Airlink buses discontinued service from LAX to downtown hotels last week, leaving the 19-mile route to taxis and airport van companies, said Mark Murphy, president of Anaheim-based Fun Bus Systems Inc., which operates Airlink. Airlink, however, will continue to serve its three remaining routes--LAX-Anaheim, LAX-Pasadena and LAX-John Wayne Airport, Murphy said.
“It wasn’t like nobody wanted our service.
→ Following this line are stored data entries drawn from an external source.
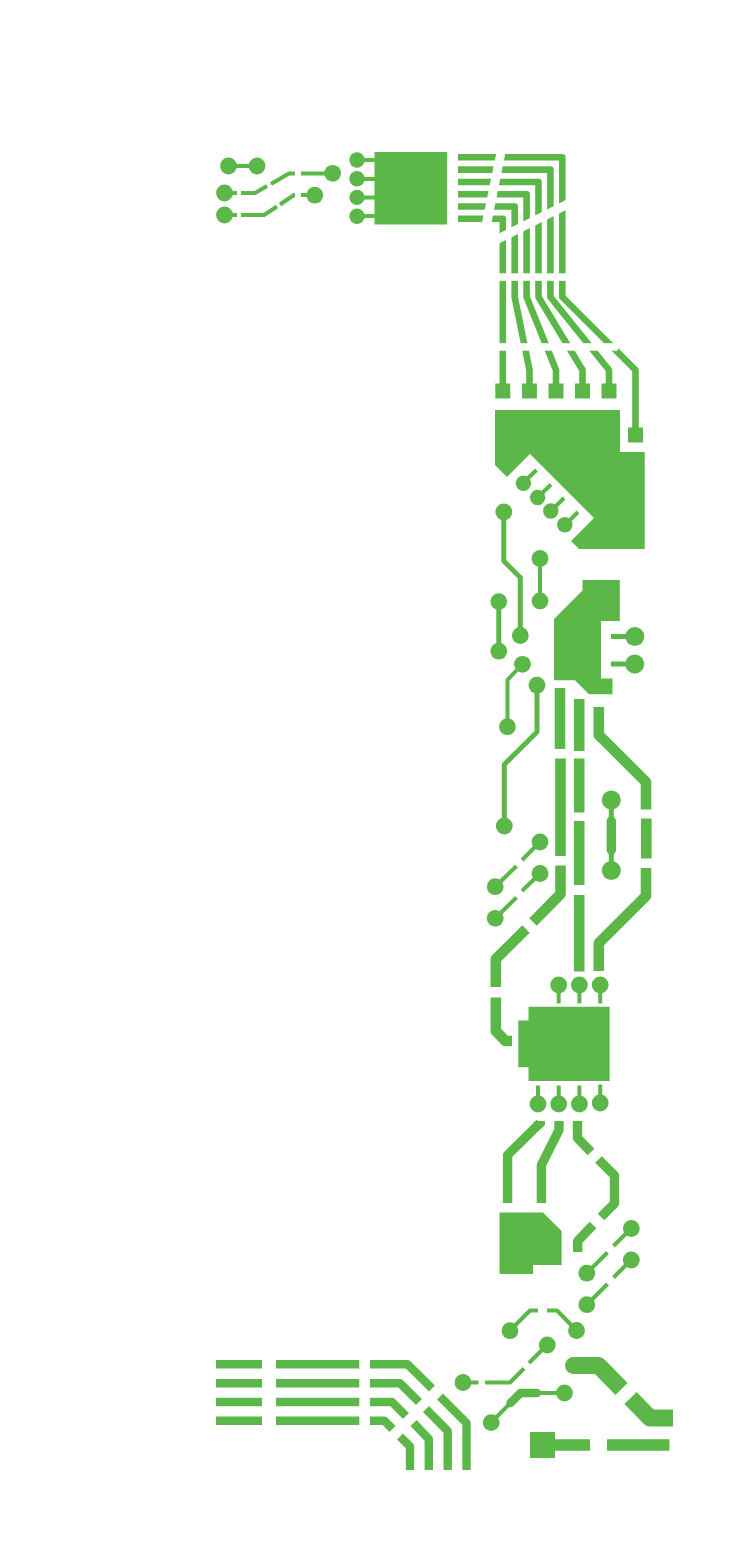
<!DOCTYPE html>
<html lang="en">
<head>
<meta charset="utf-8">
<title>Circuit traces</title>
<style>
:root { --copper: #5ab748; --board: #ffffff; }
html, body { margin: 0; background: var(--board); overflow: hidden; }
svg { display: block; width: 730px; height: 1568px; }
.solid { fill: var(--copper); }
.trace { fill: none; stroke: var(--copper); stroke-linejoin: round; }
.hair { stroke-width: 4; }
.fine { stroke-width: 5; }
.bus { stroke-width: 6.6; }
.ribbon { stroke-width: 8.4; }
.mid { stroke-width: 9.4; }
.power { stroke-width: 10.6; }
.heavy { stroke-width: 17; }
.round { stroke-linecap: round; }
.gap { fill: var(--board); }
</style>
</head>
<body>
<svg viewBox="0 0 730 1568" role="img" aria-label="Green circuit board traces, pads and chips">
  <defs>
    <circle id="via" r="8.4"/>
    <circle id="via-small" r="7.7"/>
    <circle id="via-large" r="9.5"/>
    <rect id="pad" x="-7.5" y="-7.5" width="15" height="15"/>
  </defs>

  <g id="top-left-leads">
    <path class="trace hair" d="M228 166H257M224 193H237M241 193H255L267 186M271 184L289 173.500H295M301 173.500H333M224 215H237M241 215H264L277 206.500M280 204.500L294 195H295M301 195H315"/>
    <g class="solid">
      <use href="#via" x="228.500" y="166"/><use href="#via" x="257" y="166"/>
      <use href="#via" x="224.500" y="193"/><use href="#via" x="224.500" y="215"/>
      <use href="#via" x="332.700" y="173.300"/><use href="#via" x="314.800" y="195.200"/>
    </g>
  </g>

  <g id="top-chip">
    <rect class="solid" x="374.500" y="152" width="72.700" height="72.500"/>
    <path class="trace hair" d="M357 160H376M357 179H376M357 197.500H376M357 216H376"/>
    <g class="solid">
      <use href="#via-small" x="357" y="160"/><use href="#via-small" x="357" y="178.800"/>
      <use href="#via-small" x="357" y="197.400"/><use href="#via-small" x="357" y="216.200"/>
    </g>
  </g>

  <g id="top-bus">
    <g class="trace bus">
      <path d="M458 157.200H562.300V297L635.500 370V430"/>
      <path d="M458 169.600H550.400V297L609 370V386"/>
      <path d="M458 182H538.500V297L582.500 370V386"/>
      <path d="M458 194.200H526.600V297L556 370V386"/>
      <path d="M458 206.500H514.700V297L529.500 370V386"/>
      <path d="M458 218.800H502.800V386"/>
    </g>
    <g class="gap">
      <polygon points="497,150 506,150 491,225 481.500,225"/>
      <polygon points="498,234 568,199 568,209 498,244"/>
      <rect x="496" y="273.300" width="72" height="7.500"/>
      <rect x="496" y="343.200" width="122" height="7.500"/>
    </g>
    <g class="solid">
      <use href="#pad" x="502.800" y="391"/><use href="#pad" x="529.400" y="391"/>
      <use href="#pad" x="556" y="391"/><use href="#pad" x="582.500" y="391"/>
      <use href="#pad" x="609" y="391"/><use href="#pad" x="635.500" y="435"/>
    </g>
  </g>

  <g id="angled-chip">
    <polygon class="solid" points="495,410 620,410 620,452 644.700,452 644.700,549 579,549 571,541 594,518 530,454 507,477 495,465"/>
    <path class="trace hair" d="M523 483L536.500 470M537.500 497.500L551 484.500M551 511L564 498M565 525L578 512"/>
    <g class="solid">
      <use href="#via-small" x="523.400" y="483.200"/><use href="#via-small" x="537.600" y="497.500"/>
      <use href="#via-small" x="550.800" y="511"/><use href="#via-small" x="564.800" y="524.800"/>
    </g>
  </g>

  <g id="centre-links">
    <path class="trace fine" d="M503.800 512V561L520.300 577.500V635M498.800 602V651M537 685V732L504.300 764.500V826"/>
    <path class="trace hair" d="M540 559V601M522.500 664L507.500 680V727"/>
    <g class="solid">
      <use href="#via" x="503.800" y="512"/><use href="#via" x="520.300" y="635.500"/>
      <use href="#via" x="540" y="558.500"/><use href="#via" x="540" y="601"/>
      <use href="#via" x="498.800" y="601.600"/><use href="#via" x="498.800" y="651.200"/>
      <use href="#via" x="522.500" y="664.300"/><use href="#via" x="507.400" y="726.700"/>
      <use href="#via" x="537" y="685.200"/><use href="#via" x="504.300" y="826"/>
    </g>
  </g>

  <g id="regulator-chip">
    <polygon class="solid" points="582.500,580 619.800,580 619.800,621 601,621 601,678.500 612.500,678.500 612.500,694.300 589,694.300 575,680.300 554,680.300 554,619 582.500,590.500"/>
    <path class="trace fine" d="M611 636.500H635M611 664H635"/>
    <g class="solid"><use href="#via-large" x="634.800" y="636.500"/><use href="#via-large" x="634.800" y="664"/></g>
  </g>

  <g id="power-rails" class="trace power">
    <path d="M560 688V749M560.500 758.500V856M560.500 865.500V894L533 922M526 929L495.800 959V987M495.800 997.500V1031L505.500 1041H512"/>
    <path d="M579.200 699V751M579.200 758.500V812.500M579.200 821V885M579.200 895V971.500"/>
    <path d="M598.800 707V735L646 782V809.500M646.300 818.500V858.500M646 868V896L598.800 943V971"/>
  </g>

  <g id="rail-links">
    <path class="trace hair" d="M495 887L516.500 866M522 860L540 842M495 918.500L516.500 897.500M522 891L540 873.500"/>
    <path class="trace fine" d="M611.300 800V870"/>
    <path class="trace mid round" d="M611.300 821V850"/>
    <g class="solid">
      <use href="#via" x="540" y="842"/><use href="#via" x="495.200" y="886.700"/>
      <use href="#via" x="540" y="873.500"/><use href="#via" x="495.200" y="918.300"/>
      <use href="#via-large" x="611.300" y="800"/><use href="#via-large" x="611.300" y="870.500"/>
    </g>
  </g>

  <g id="lower-chip">
    <polygon class="solid" points="528.500,1006.700 609.600,1006.700 609.600,1081 528.500,1081 528.500,1067.300 518.300,1067.300 518.300,1020.500 528.500,1020.500"/>
    <path class="trace hair" d="M558.700 985V1003.500M579.400 985V1003.500M600.200 985V1003.500M538 1085.500V1104M558.700 1085.500V1104M579.400 1085.500V1104M600.200 1084.500V1103"/>
    <g class="solid">
      <use href="#via" x="558.700" y="985"/><use href="#via" x="579.400" y="985"/><use href="#via" x="600.200" y="985"/>
      <use href="#via" x="538" y="1104"/><use href="#via" x="558.700" y="1104"/><use href="#via" x="579.400" y="1104"/><use href="#via" x="600.200" y="1103"/>
    </g>
  </g>

  <g id="lower-rails">
    <polygon class="solid" points="535,1121 545,1121 545,1125 538,1131 533,1123"/>
    <path class="trace mid" d="M540 1123L507.600 1155V1203M559 1121V1130L541.400 1165V1203M577.500 1121V1138L591 1152M598.500 1159.500L614.500 1175.500V1203.500L601 1217M593 1225L577.700 1241V1252"/>
    <polygon class="solid" points="499.500,1212.500 543,1212.500 561.600,1231 561.600,1265 533,1265 533,1274 499.500,1274"/>
    <path class="trace hair" d="M587 1273L607.500 1252.500M613.500 1246L631 1228.500M587 1304.500L607.500 1284M613.500 1277.500L631 1260"/>
    <g class="solid">
      <use href="#via" x="631.300" y="1228.500"/><use href="#via" x="586.800" y="1273.200"/>
      <use href="#via" x="631.300" y="1260"/><use href="#via" x="586.800" y="1304.700"/>
    </g>
  </g>

  <g id="bottom-links">
    <path class="trace hair" d="M510 1330.500L530 1310.500H538M547 1310.500H557L576.500 1330.500M463 1382.500H478.500M485 1382.500H510L524 1368.500M529 1363L547 1345M491 1422.500L520.500 1393H564"/>
    <path class="trace ribbon round" d="M510.500 1403L520.500 1393H537"/>
    <g class="solid">
      <use href="#via" x="510" y="1330.700"/><use href="#via" x="576.500" y="1330.500"/>
      <use href="#via" x="547.300" y="1345"/><use href="#via" x="463" y="1382.500"/>
      <use href="#via" x="564.500" y="1393"/><use href="#via" x="491.200" y="1422.600"/>
    </g>
  </g>

  <g id="bottom-right-power">
    <circle class="solid" cx="573.500" cy="1365.500" r="8.500"/>
    <path class="trace heavy" d="M573 1365.500H598.500L621.500 1389M630.500 1398L650 1418H673"/>
    <rect class="solid" x="530" y="1432" width="25" height="26"/>
    <path class="trace" stroke-width="11.600" d="M554 1445H590M607 1445H669.500"/>
  </g>

  <g id="bottom-ribbon" class="trace ribbon">
    <path d="M216 1364.200H262M276 1364.200H359.300M370 1364.200H407.500L432 1388.500M440 1396.500L466.500 1423V1470"/>
    <path d="M216 1383.200H262M276 1383.200H359.300M370 1383.200H400L419 1402M426 1409L447.700 1431V1470"/>
    <path d="M216 1402H262M276 1402H359.300M370 1402H392L406 1416M413.500 1423L428.800 1439V1470"/>
    <path d="M216 1420.800H262M276 1420.800H359.300M370 1420.800H384.500L392.500 1429M400 1436.500L410 1446.500V1470"/>
  </g>
</svg>
</body>
</html>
We carried 600 people a day (to downtown), but with the introduction of van service . . . we just couldn’t compete.” Part of the problem, he said, was the “wide dispersion” of destinations, meaning the half a dozen or so hotels to which Airlink’s bus passengers often needed to go.
Murphy declined to say how much money his company lost on the downtown route or to disclose the overall annual revenue of privately held Fun Bus Systems. But the two largest van companies measure their success in the multimillions of dollars.
Annual revenue figures for SuperShuttle, whose blue and orange vans are common sights on the freeways, were not available Thursday, but the company estimated two years ago that it would take in more than $30 million in 1986.
Lux Transportation Systems Inc., a 16-year-old Santa Ana company and SuperShuttle’s chief rival, grossed about $8 million last year, said Edward Muncy, the general manager.
Since 1982, as the number of small six- to 12-passenger vans serving LAX has proliferated, bus ridership has dropped more than 48%. Today, about 25 privately operated van companies serve the airport, compared to just two in 1971, said Joseph Clair, manager of the Department of Airports office that grants permits to van, bus and limousine operators.
“The number of vans now seems to be staying pretty constant,” Clair said. “For a while, we had a big shakeout.”
Transportation experts say travelers like the van service because it offers a compromise between taxis, which are faster but cost more, and buses, which are cheaper but slower. On the airport-to-downtown route, for example, Airlink charged $6.50, compared to $8 to $10 for van service and a flat cab fare of $26.50.
Although the new van companies’ fleets range from a few vehicles to more than 100, they all operate in much the same way: Vans pick up passengers by appointment at their homes or businesses (very much as taxis do), but, unlike taxis, vans may make one or two other stops to pick up additional passengers along the way. Travelers can hail vans, just as they do taxis, at designated points outside airline terminals.
Los Angeles is not the only city grappling with a flood of vans. Atlanta, Chicago, New York, Philadelphia and San Francisco are among major airport cities reporting an increasing number of travelers using airport vans that promise door-to-door service at rates less than taxi fares.